**Try it:**
An exact restatement is required. Cover only the lines of the records from the first through the line with "border-box; margin: 0;", and skip pictures.

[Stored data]
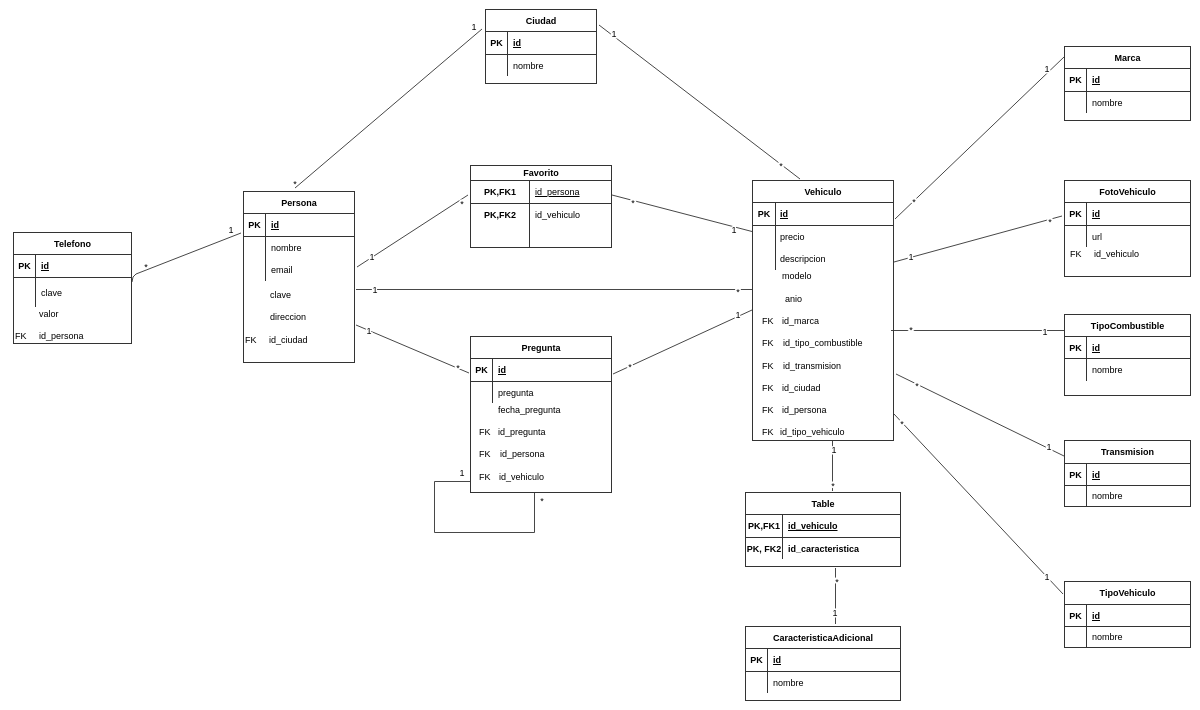
<!DOCTYPE html>
<html lang="es">
<head>
<meta charset="utf-8">
<title>Diagrama entidad-relación de vehículos</title>
<style>
:root { --ink: #000; --line: #333; --paper: #fff; }
* { box-sizing: border-box; margin: 0; padding: 0; }
body { width: 1200px; height: 710px; overflow: hidden; background: var(--paper); }
.diagram { position: relative; width: 1200px; height: 710px; overflow: hidden; color: var(--ink); font: 9px/12px "Liberation Sans", Arial, sans-serif; }
.entity {
  --key: 22px; --fk: 8px;
  position: absolute; display: grid; grid-template-rows: 22px 23px 21px; align-content: start;
  border: 1px solid var(--line); background: var(--paper); white-space: nowrap;
}
.entity h2 { display: flex; align-items: center; justify-content: center; font-size: 9px; border-bottom: 1px solid var(--line); }
.field { --in: 5px; display: grid; grid-template-columns: var(--key) 1fr; }
.field b, .field span { display: flex; align-items: center; }
.field b { justify-content: center; }
.field span { padding-left: var(--in); }
.split b { border-right: 1px solid var(--line); }
.primary { border-bottom: 1px solid var(--line); }
.primary span { text-decoration: underline; }
.strong span { font-weight: bold; }
.foreign b { justify-content: flex-start; padding-left: var(--fk); font-weight: normal; }

.ciudad { left: 485px; top: 9px; width: 112px; height: 75px; }
.persona { --fk: 1px; left: 243px; top: 191px; width: 112px; height: 172px; grid-template-rows: 22px 23px 21px 23px 25px 22px 23px; }
.persona .clave { padding-top: 3px; }
.telefono { --fk: 1px; left: 13px; top: 232px; width: 119px; height: 112px; grid-template-rows: 22px 23px 29px 18px 22px; }
.telefono .valor { padding-bottom: 4px; }
.favorito { --key: 59px; left: 470px; top: 165px; width: 142px; height: 83px; grid-template-rows: 15px 23px 43px; }
.favorito .last b, .favorito .last span { padding-bottom: 22px; }
.pregunta { left: 470px; top: 336px; width: 142px; height: 157px; grid-template-rows: 22px 23px 21px 18px repeat(3, 22.3px); }
.pregunta .fecha { padding-bottom: 4px; }
.vehiculo { --key: 23px; --fk: 9px; left: 752px; top: 180px; width: 142px; height: 261px; grid-template-rows: 22px 23px 21px 23px 18px repeat(7, 22.2px); }
.vehiculo .modelo { padding-bottom: 6px; }
.marca { left: 1064px; top: 46px; width: 127px; height: 75px; }
.foto { --fk: 5px; left: 1064px; top: 180px; width: 127px; height: 97px; grid-template-rows: 22px 23px 21px 14px; }
.combustible { left: 1064px; top: 314px; width: 127px; height: 82px; grid-template-rows: 22px 22px 22px; }
.transmision { left: 1064px; top: 440px; width: 127px; height: 67px; grid-template-rows: 23px 22px 20px; }
.tipo { left: 1064px; top: 581px; width: 127px; height: 67px; grid-template-rows: 23px 22px 20px; }
.tabla { --key: 37px; left: 745px; top: 492px; width: 156px; height: 75px; }
.adicional { left: 745px; top: 626px; width: 156px; height: 75px; }

.relations { position: absolute; left: 0; top: 0; fill: none; stroke: var(--line); stroke-width: 0.9; }
.cardinality { fill: var(--ink); stroke: var(--paper); stroke-width: 3; paint-order: stroke; text-anchor: middle; }
</style>
</head>
<body>
<main class="diagram">
  <section class="entity ciudad">
    <h2>Ciudad</h2>
    <p class="field split primary strong"><b>PK</b><span>id</span></p>
    <p class="field split"><b></b><span>nombre</span></p>
  </section>

  <section class="entity persona">
    <h2>Persona</h2>
    <p class="field split primary strong"><b>PK</b><span>id</span></p>
    <p class="field split"><b></b><span>nombre</span></p>
    <p class="field split"><b></b><span>email</span></p>
    <p class="field clave" style="--in:4px"><b></b><span>clave</span></p>
    <p class="field" style="--in:4px"><b></b><span>direccion</span></p>
    <p class="field foreign" style="--in:3px"><b>FK</b><span>id_ciudad</span></p>
  </section>

  <section class="entity telefono">
    <h2>Telefono</h2>
    <p class="field split primary strong"><b>PK</b><span>id</span></p>
    <p class="field split"><b></b><span>clave</span></p>
    <p class="field valor" style="--in:3px"><b></b><span>valor</span></p>
    <p class="field foreign" style="--in:3px"><b>FK</b><span>id_persona</span></p>
  </section>

  <section class="entity favorito">
    <h2>Favorito</h2>
    <p class="field split primary"><b>PK,FK1</b><span>id_persona</span></p>
    <p class="field split last"><b>PK,FK2</b><span>id_vehiculo</span></p>
  </section>

  <section class="entity pregunta">
    <h2>Pregunta</h2>
    <p class="field split primary strong"><b>PK</b><span>id</span></p>
    <p class="field split"><b></b><span>pregunta</span></p>
    <p class="field fecha"><b></b><span>fecha_pregunta</span></p>
    <p class="field foreign"><b>FK</b><span>id_pregunta</span></p>
    <p class="field foreign" style="--in:7px"><b>FK</b><span>id_persona</span></p>
    <p class="field foreign" style="--in:6px"><b>FK</b><span>id_vehiculo</span></p>
  </section>

  <section class="entity vehiculo">
    <h2>Vehiculo</h2>
    <p class="field split primary strong" style="--in:4px"><b>PK</b><span>id</span></p>
    <p class="field split" style="--in:4px"><b></b><span>precio</span></p>
    <p class="field split" style="--in:4px"><b></b><span>descripcion</span></p>
    <p class="field modelo" style="--in:6px"><b></b><span>modelo</span></p>
    <p class="field" style="--in:9px"><b></b><span>anio</span></p>
    <p class="field foreign" style="--in:6px"><b>FK</b><span>id_marca</span></p>
    <p class="field foreign" style="--in:7px"><b>FK</b><span>id_tipo_combustible</span></p>
    <p class="field foreign" style="--in:7px"><b>FK</b><span>id_transmision</span></p>
    <p class="field foreign" style="--in:6px"><b>FK</b><span>id_ciudad</span></p>
    <p class="field foreign" style="--in:6px"><b>FK</b><span>id_persona</span></p>
    <p class="field foreign" style="--in:4px"><b>FK</b><span>id_tipo_vehiculo</span></p>
  </section>

  <section class="entity marca">
    <h2>Marca</h2>
    <p class="field split primary strong"><b>PK</b><span>id</span></p>
    <p class="field split"><b></b><span>nombre</span></p>
  </section>

  <section class="entity foto">
    <h2>FotoVehiculo</h2>
    <p class="field split primary strong"><b>PK</b><span>id</span></p>
    <p class="field split"><b></b><span>url</span></p>
    <p class="field foreign" style="--in:7px"><b>FK</b><span>id_vehiculo</span></p>
  </section>

  <section class="entity combustible">
    <h2>TipoCombustible</h2>
    <p class="field split primary strong"><b>PK</b><span>id</span></p>
    <p class="field split"><b></b><span>nombre</span></p>
  </section>

  <section class="entity transmision">
    <h2>Transmision</h2>
    <p class="field split primary strong"><b>PK</b><span>id</span></p>
    <p class="field split"><b></b><span>nombre</span></p>
  </section>

  <section class="entity tipo">
    <h2>TipoVehiculo</h2>
    <p class="field split primary strong"><b>PK</b><span>id</span></p>
    <p class="field split"><b></b><span>nombre</span></p>
  </section>

  <section class="entity tabla">
    <h2>Table</h2>
    <p class="field split primary strong"><b>PK,FK1</b><span>id_vehiculo</span></p>
    <p class="field split strong"><b>PK, FK2</b><span>id_caracteristica</span></p>
  </section>

  <section class="entity adicional">
    <h2>CaracteristicaAdicional</h2>
    <p class="field split primary strong"><b>PK</b><span>id</span></p>
    <p class="field split"><b></b><span>nombre</span></p>
  </section>

  <svg class="relations" width="1200" height="710" viewBox="0 0 1200 710" aria-hidden="true">
    <line x1="482" y1="29" x2="295" y2="188"/>
    <line x1="599" y1="25" x2="800" y2="179"/>
    <path d="M241 233 136 274Q132 276 132 282"/>
    <line x1="357" y1="267" x2="468" y2="195"/>
    <line x1="612" y1="195" x2="752" y2="231.5"/>
    <line x1="356" y1="289.5" x2="752" y2="289.5"/>
    <line x1="356" y1="325" x2="469" y2="373"/>
    <line x1="613" y1="374" x2="752" y2="310"/>
    <polyline points="470,481.5 434.5,481.5 434.5,532.5 534.5,532.5 534.5,493"/>
    <line x1="895" y1="219" x2="1064" y2="57"/>
    <line x1="894" y1="262" x2="1062" y2="216"/>
    <line x1="891" y1="330.5" x2="1064" y2="330.5"/>
    <line x1="896" y1="374" x2="1064" y2="456"/>
    <line x1="894" y1="414" x2="1063" y2="594"/>
    <line x1="832.5" y1="441" x2="832.5" y2="491"/>
    <line x1="835.5" y1="568" x2="835.5" y2="624"/>
    <g class="cardinality">
      <text x="474" y="30">1</text><text x="295" y="187">*</text>
      <text x="614" y="37">1</text><text x="781" y="169">*</text>
      <text x="231" y="233">1</text><text x="146" y="270">*</text>
      <text x="372" y="260">1</text><text x="462" y="207">*</text>
      <text x="633" y="206">*</text><text x="734" y="233">1</text>
      <text x="375" y="293">1</text><text x="738" y="295">*</text>
      <text x="369" y="334">1</text><text x="458" y="371">*</text>
      <text x="630" y="370">*</text><text x="738" y="318">1</text>
      <text x="462" y="476">1</text><text x="542" y="504">*</text>
      <text x="914" y="205">*</text><text x="1047" y="72">1</text>
      <text x="911" y="260">1</text><text x="1050" y="225">*</text>
      <text x="911" y="333">*</text><text x="1045" y="335">1</text>
      <text x="917" y="389">*</text><text x="1049" y="450">1</text>
      <text x="902" y="427">*</text><text x="1047" y="580">1</text>
      <text x="834" y="453">1</text><text x="833" y="489">*</text>
      <text x="837" y="585">*</text><text x="835" y="616">1</text>
    </g>
  </svg>
</main>
</body>
</html>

**Expected answer:**
<!DOCTYPE html>
<html lang="es">
<head>
<meta charset="utf-8">
<title>Diagrama entidad-relación de vehículos</title>
<style>
:root { --ink: #000; --line: #333; --paper: #fff; }
* { box-sizing: border-box; margin: 0; padding: 0; }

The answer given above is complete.